Working data:
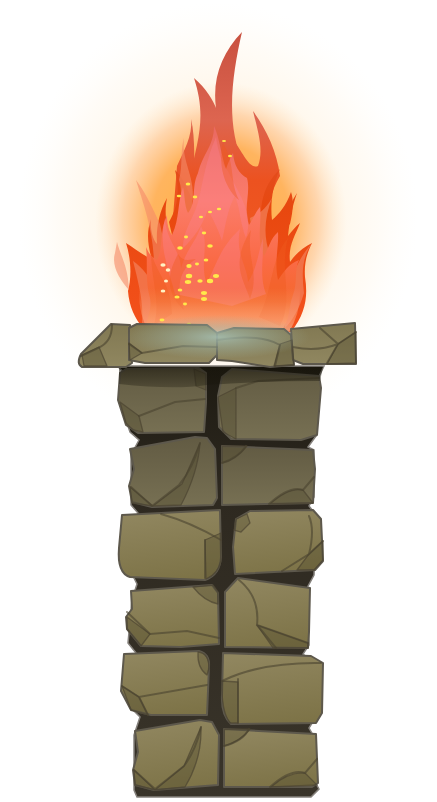
<!DOCTYPE html>
<html lang="en">
<head>
<meta charset="utf-8">
<title>Stone fire pillar</title>
<style>
:root{
  --mortar:#2e2920; --outline:#85817c; --crack:#4a4330;
  --ember:#ffe94a; --spark:#fff3c4;
}
html,body{margin:0;background:#fff;overflow:hidden}
svg{display:block;width:437px;height:802px}
.mortar{fill:url(#mortar-shade);stroke:var(--outline);stroke-width:1.5}
.stone{stroke:#5d584c;stroke-width:2;stroke-linejoin:round}
.upper{fill:url(#stone-dark)}
.lower{fill:url(#stone-light)}
.slab{fill:url(#stone-cap)}
.chip{fill:#4a4328;fill-opacity:.33;stroke:var(--crack);stroke-width:1.3;stroke-opacity:.65;stroke-linejoin:round}
.crack{fill:none;stroke:var(--crack);stroke-width:2;stroke-opacity:.6;stroke-linecap:round}
.embers{fill:var(--ember)}
.sparks{fill:var(--spark)}
</style>
</head>
<body>
<svg viewBox="0 0 437 802" role="img" aria-label="Fire burning on top of a stone pillar">
<defs>
  <radialGradient id="halo">
    <stop offset="0" stop-color="#ffb950" stop-opacity=".5"/>
    <stop offset=".5" stop-color="#ffd596" stop-opacity=".25"/>
    <stop offset=".8" stop-color="#ffe9c8" stop-opacity=".16"/>
    <stop offset="1" stop-color="#fff4e0" stop-opacity="0"/>
  </radialGradient>
  <radialGradient id="glow">
    <stop offset="0" stop-color="#ffb43c"/>
    <stop offset=".55" stop-color="#ffae52" stop-opacity=".9"/>
    <stop offset=".78" stop-color="#ffb878" stop-opacity=".5"/>
    <stop offset="1" stop-color="#ffdcb4" stop-opacity="0"/>
  </radialGradient>
  <linearGradient id="flame-back" gradientUnits="userSpaceOnUse" x1="0" y1="30" x2="0" y2="330">
    <stop offset="0" stop-color="#c8503f"/><stop offset=".3" stop-color="#dd6550"/>
    <stop offset=".5" stop-color="#ec5220"/><stop offset="1" stop-color="#f4601f"/>
  </linearGradient>
  <linearGradient id="flame-side" gradientUnits="userSpaceOnUse" x1="0" y1="110" x2="0" y2="330">
    <stop offset="0" stop-color="#dc5330"/><stop offset=".45" stop-color="#e8480f"/>
    <stop offset="1" stop-color="#f4511c"/>
  </linearGradient>
  <linearGradient id="flame-pink" gradientUnits="userSpaceOnUse" x1="0" y1="130" x2="0" y2="332">
    <stop offset="0" stop-color="#ea6a62"/><stop offset=".35" stop-color="#fb7c6b"/>
    <stop offset=".65" stop-color="#fa6a45"/><stop offset=".85" stop-color="#f5682c"/>
    <stop offset="1" stop-color="#f98a52"/>
  </linearGradient>
  <linearGradient id="base-light" x1="0" y1="0" x2="0" y2="1">
    <stop offset="0" stop-color="#ffb48a" stop-opacity="0"/>
    <stop offset="1" stop-color="#ffb994" stop-opacity=".65"/>
  </linearGradient>
  <radialGradient id="slab-light">
    <stop offset="0" stop-color="#a9c6bb" stop-opacity=".8"/>
    <stop offset=".5" stop-color="#9fb5a6" stop-opacity=".45"/>
    <stop offset="1" stop-color="#9fb5a6" stop-opacity="0"/>
  </radialGradient>
  <linearGradient id="stone-cap" x1="0" y1="0" x2="0" y2="1">
    <stop offset="0" stop-color="#817852"/><stop offset="1" stop-color="#908760"/>
  </linearGradient>
  <linearGradient id="stone-dark" x1="0" y1="0" x2="0" y2="1">
    <stop offset="0" stop-color="#625b43"/><stop offset="1" stop-color="#777053"/>
  </linearGradient>
  <linearGradient id="stone-light" x1=".4" y1="0" x2=".6" y2="1">
    <stop offset="0" stop-color="#90865f"/><stop offset="1" stop-color="#7d7347"/>
  </linearGradient>
  <linearGradient id="mortar-shade" x1="0" y1="0" x2="0" y2="1">
    <stop offset="0" stop-color="#1d1a12"/><stop offset=".3" stop-color="#2e2920"/><stop offset="1" stop-color="#39342a"/>
  </linearGradient>
  <linearGradient id="cap-shadow" x1="0" y1="0" x2="0" y2="1">
    <stop offset="0" stop-color="#17140a" stop-opacity=".6"/><stop offset="1" stop-color="#17140a" stop-opacity=".28"/>
  </linearGradient>
</defs>

<g id="light">
  <ellipse cx="218" cy="218" rx="200" ry="216" fill="url(#halo)"/>
  <ellipse cx="221" cy="222" rx="126" ry="140" fill="url(#glow)"/>
</g>

<g id="fire">
  <g id="back-flames" fill="url(#flame-back)">
    <path d="M242 32C222 53 212 78 216 108C214 102 206 88 194 78C202 103 202 121 197 145L176 240L260 250L244 165C225 125 232 75 242 32Z"/>
    <path d="M253 111C258 132 264 150 258 166C249 170 242 150 233 140L242 215L268 260C264 225 268 195 280 176C277 151 266 129 253 111Z"/>
    <path d="M191 119C193 136 183 152 177 166L172 230L196 190C193 165 196 139 191 119Z"/>
  </g>
  <g id="side-flames" fill="url(#flame-side)">
    <path d="M280 169C271 178 265 187 262 202L250 290L278 305C270 270 274 236 290 224C293 211 294 201 291 192C286 206 279 214 272 220C270 203 273 184 280 169Z"/>
    <path d="M297 193C287 209 280 226 274 249L256 332H291C306 313 308 296 305 277C304 263 307 253 312 243C303 248 296 253 290 262C288 246 295 236 300 223C296 226 292 231 288 236C290 219 292 207 297 193Z"/>
    <path d="M126 243C132 262 131 280 128 291C129 306 135 319 143 328H192L173 240C166 227 164 214 167 198C159 212 156 228 157 244C152 239 150 227 151 219C146 233 148 246 152 260C144 255 135 249 126 243Z"/>
    <path d="M175 170C180 190 178 207 169 222L180 270L197 210C189 193 184 178 175 170Z"/>
  </g>
  <g id="pale-flames" fill="#f58a68" fill-opacity=".6">
    <path d="M117 242C121 257 128 266 129 290C120 280 111 266 115 253Z"/>
    <path d="M136 180C147 195 153 209 160 224L173 285L154 262C153 230 144 206 136 180Z"/>
    <path d="M133 261C142 267 151 278 156 291L164 325L142 323C144 303 138 281 133 261Z"/>
    <path d="M312 243C301 259 302 276 304 293C299 310 292 321 285 328C286 297 290 268 312 243Z"/>
    <path d="M272 198C264 219 263 238 271 257L261 290L250 218C260 214 267 207 272 198Z"/>
    <path d="M184 138C181 163 197 177 192 207L176 252C172 225 186 200 179 180C183 165 180 151 184 138Z"/>
  </g>
  <path id="middle-flame" fill="url(#flame-pink)" d="M214 126C214 146 203 153 198 173C191 187 197 202 188 213C184 205 185 195 183 187C177 204 180 218 172 235C168 230 167 222 167 215C159 232 164 246 157 260C151 257 148 252 146 247C148 264 145 281 150 298C152 310 147 318 146 326L164 331H281C291 319 288 308 293 295C298 281 294 270 299 260C288 264 284 272 278 280C274 262 279 247 278 232C270 239 269 248 264 256C256 240 262 223 260 207C255 213 253 219 249 225C243 206 251 194 247 178C239 174 234 165 233 153C230 158 228 163 226 169C221 155 220 139 214 126Z"/>
  <g id="inner-tongues" fill="#f9829a" fill-opacity=".32">
    <path d="M216 137C206 160 203 181 199 198C195 217 183 229 183 248C194 238 202 226 208 210C213 219 218 229 222 241C226 223 228 208 235 196C240 208 240 223 246 238C255 212 236 190 228 171C222 165 218 151 216 137Z"/>
    <path d="M165 218C166 241 180 249 181 268C187 248 196 242 201 226C210 244 199 265 207 284C218 259 222 246 240 229C235 254 247 265 248 282C257 269 258 253 263 238C264 257 259 276 266 294L232 306L175 294C169 270 158 248 165 218Z"/>
  </g>
  <g id="hot-tongues" fill="#ee5a20" fill-opacity=".4">
    <path d="M151 252C158 277 171 283 172 314L154 325C161 301 151 280 151 252Z"/>
    <path d="M196 259C178 270 176 289 184 310C163 290 169 271 178 254C184 263 190 259 196 259Z"/>
    <path d="M251 230C246 258 260 272 250 299C243 278 230 264 251 230Z"/>
    <path d="M288 238C270 259 273 290 259 317L280 326C294 299 279 271 288 238Z"/>
    <path d="M223 143C236 165 229 180 239 200C227 191 217 168 223 143Z"/>
  </g>
  <path fill="url(#base-light)" d="M139 288H300Q301 313 289 332H149Q138 314 139 288Z"/>
  <g class="embers">
    <ellipse cx="224" cy="141" rx="2" ry="1"/><ellipse cx="230" cy="156" rx="2" ry="1.3"/>
    <ellipse cx="188" cy="184" rx="2.3" ry="1.5"/><ellipse cx="179" cy="196" rx="2.3" ry="1.3"/>
    <ellipse cx="195" cy="197" rx="2.3" ry="1.4"/><ellipse cx="219" cy="209" rx="2.2" ry="1.2"/>
    <ellipse cx="210" cy="212" rx="2" ry="1.2"/><ellipse cx="201" cy="217" rx="2" ry="1.3"/>
    <ellipse cx="186" cy="237" rx="2" ry="1.4"/><ellipse cx="204" cy="233" rx="2.2" ry="1.4"/>
    <ellipse cx="180" cy="248" rx="2.8" ry="1.8"/><ellipse cx="210" cy="246" rx="2.8" ry="1.8"/>
    <ellipse cx="189" cy="266" rx="2.7" ry="2"/><ellipse cx="197" cy="264" rx="2" ry="1.4"/>
    <ellipse cx="206" cy="260" rx="2.3" ry="1.6"/><ellipse cx="189" cy="276" rx="3.2" ry="2.2"/>
    <ellipse cx="188" cy="282" rx="3.2" ry="1.9"/><ellipse cx="200" cy="281" rx="2.7" ry="1.7"/>
    <ellipse cx="210" cy="281" rx="3.2" ry="2.2"/><ellipse cx="216" cy="276" rx="3" ry="1.9"/>
    <ellipse cx="180" cy="290" rx="2.3" ry="1.6"/><ellipse cx="204" cy="293" rx="3" ry="1.9"/>
    <ellipse cx="177" cy="297" rx="2.6" ry="1.6"/><ellipse cx="204" cy="299" rx="3" ry="1.9"/>
    <ellipse cx="185" cy="304" rx="2" ry="1.4"/><ellipse cx="162" cy="320" rx="2.5" ry="1.4"/>
    <ellipse cx="189" cy="324" rx="2" ry="1.2"/>
  </g>
  <g class="sparks">
    <ellipse cx="163" cy="265" rx="2.6" ry="1.8"/><ellipse cx="168" cy="270" rx="2.3" ry="1.8"/>
    <ellipse cx="166" cy="281" rx="2" ry="1.5"/><ellipse cx="163" cy="291" rx="2.3" ry="1.6"/>
  </g>
</g>

<g id="pillar">
  <path class="mortar" d="M117 366L126 374L126 420L130 432L139 440L131 455V505L138 513L130 530V570L137 584L132 600L128 643L136 653L130 670L132 709L140 717L134 735V790L137 797H311L319 789L313 778V735L309 728L317 715V665L303 654L309 645L306 590L314 575L316 515L309 506L314 497V450L308 447L316 436L315 385L324 366Z"/>

  <g id="course-1">
    <path class="stone upper" d="M120 373L126 369L199 368L206 373V403L204 432L138 433L126 425L118 400Z"/>
    <path class="stone upper" d="M222 377L232 369L319 376L321 388L317 435L301 440L231 439L219 427L218 396Z"/>
    <path class="chip" d="M120 402L139 416L143 432L133 430L126 423ZM218 397L236 388V439L223 432ZM194 369L206 374V390L196 386Z"/>
    <path class="crack" d="M139 416L175 402L205 399M236 388L258 381L319 378"/>
  </g>
  <path id="shade-under-cap" fill="url(#cap-shadow)" d="M119 367H323L320 381Q262 381 207 385Q174 390 119 384Z"/>

  <g id="course-2">
    <path class="stone upper" d="M130 449L195 437L207 438L215 449L217 498L213 505L152 507L132 502L129 486L134 469Z"/>
    <path class="stone upper" d="M222 446L313 450L315 469L313 503L222 505Z"/>
    <path class="chip" d="M130 487L153 506L132 503ZM153 506L182 484L200 443Q198 473 181 505ZM222 446H247Q235 461 222 463ZM270 504Q289 487 303 490L313 503Z"/>
    <path class="crack" d="M131 487L152 506L179 485C190 472 195 459 200 443M222 463Q239 457 246 446M269 504Q290 485 303 490L314 477"/>
  </g>

  <g id="course-3">
    <path class="stone lower" d="M122 515L220 510L221 557Q220 575 205 580L130 577Q117 573 119 548Z"/>
    <path class="stone lower" d="M236 519L250 511L313 510L321 519L323 561L315 570L235 574L233 547Z"/>
    <path class="chip" d="M205 540L221 533V561Q218 574 206 579ZM236 519L247 514L250 523L241 532L234 530ZM297 570L309 554L323 541V560L314 570Z"/>
    <path class="crack" d="M161 514Q190 522 221 540M205 540V578M309 516Q315 530 309 554L282 571M309 554L323 541"/>
  </g>

  <g id="course-4">
    <path class="stone lower" d="M131 591L212 585L218 593L219 644L181 647L141 646L127 629L126 617L132 609Z"/>
    <path class="stone lower" d="M225 592L238 578L310 588L309 632L308 648L225 647Z"/>
    <path class="chip" d="M193 587L213 585L218 592V604Q204 601 193 587ZM127 617L150 634L141 646L127 629ZM257 625L308 643V648L273 648Z"/>
    <path class="crack" d="M127 612L150 634L187 631L219 638M239 580Q260 597 257 625L308 643M257 625L276 648"/>
  </g>

  <g id="course-5">
    <path class="stone lower" d="M124 654L199 651Q210 654 209 667L207 715L151 715L131 710L121 691Z"/>
    <path class="stone lower" d="M223 653L311 656L323 663L322 713L316 723L231 724Q221 715 222 695Z"/>
    <path class="chip" d="M198 652Q209 653 209 668L207 675Q197 668 198 652ZM122 686L139 697L148 715L131 710ZM222 681L238 682V723H230Q221 711 222 681Z"/>
    <path class="crack" d="M122 686L139 697L207 685M139 697L148 715M222 681Q261 662 321 663M238 679V723"/>
  </g>

  <g id="course-6">
    <path class="stone lower" d="M135 731L200 720L212 722L219 735L218 785L154 790L135 785L133 770L138 752Z"/>
    <path class="stone lower" d="M224 729L316 734L318 783L312 787L224 787Z"/>
    <path class="chip" d="M134 770L155 790L135 785ZM155 790L184 766L201 727Q202 759 185 787ZM224 729H250Q240 742 224 746ZM271 787Q288 772 305 773L317 785Z"/>
    <path class="crack" d="M134 770L155 789L184 766Q196 750 201 727M224 746Q243 741 249 729M270 787Q291 768 305 773L317 759"/>
  </g>

  <g id="cap">
    <path class="stone slab" d="M111 324L130 325L132 363L126 367H82Q76 364 81 354Z"/>
    <path class="stone slab" d="M129 328L137 324L207 325L217 333V355L209 363L145 363L129 360Z"/>
    <path class="stone slab" d="M217 333L234 328L284 329L291 335L294 365L270 367L232 361L217 360Z"/>
    <path class="stone slab" d="M291 329L355 323L356 364H303L293 360Z"/>
    <path class="chip" d="M82 355L99 347L107 366H84ZM129 343L142 353L130 360ZM274 366L280 344L292 340L294 365ZM327 364L338 344L356 332V363Z"/>
    <path class="crack" d="M112 325Q112 342 98 348L81 356M129 344L142 353L183 346L217 347M217 340Q259 333 280 345L275 366M293 347Q317 352 338 344L320 328M338 344L356 332M338 344L327 363"/>
    <ellipse cx="218" cy="337" rx="92" ry="22" fill="url(#slab-light)"/>
  </g>
</g>
</svg>
</body>
</html>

Task item:
Which lines of the data contain the string "course"? Copy each one.

Answer area:
  <g id="course-1">
  <g id="course-2">
  <g id="course-3">
  <g id="course-4">
  <g id="course-5">
  <g id="course-6">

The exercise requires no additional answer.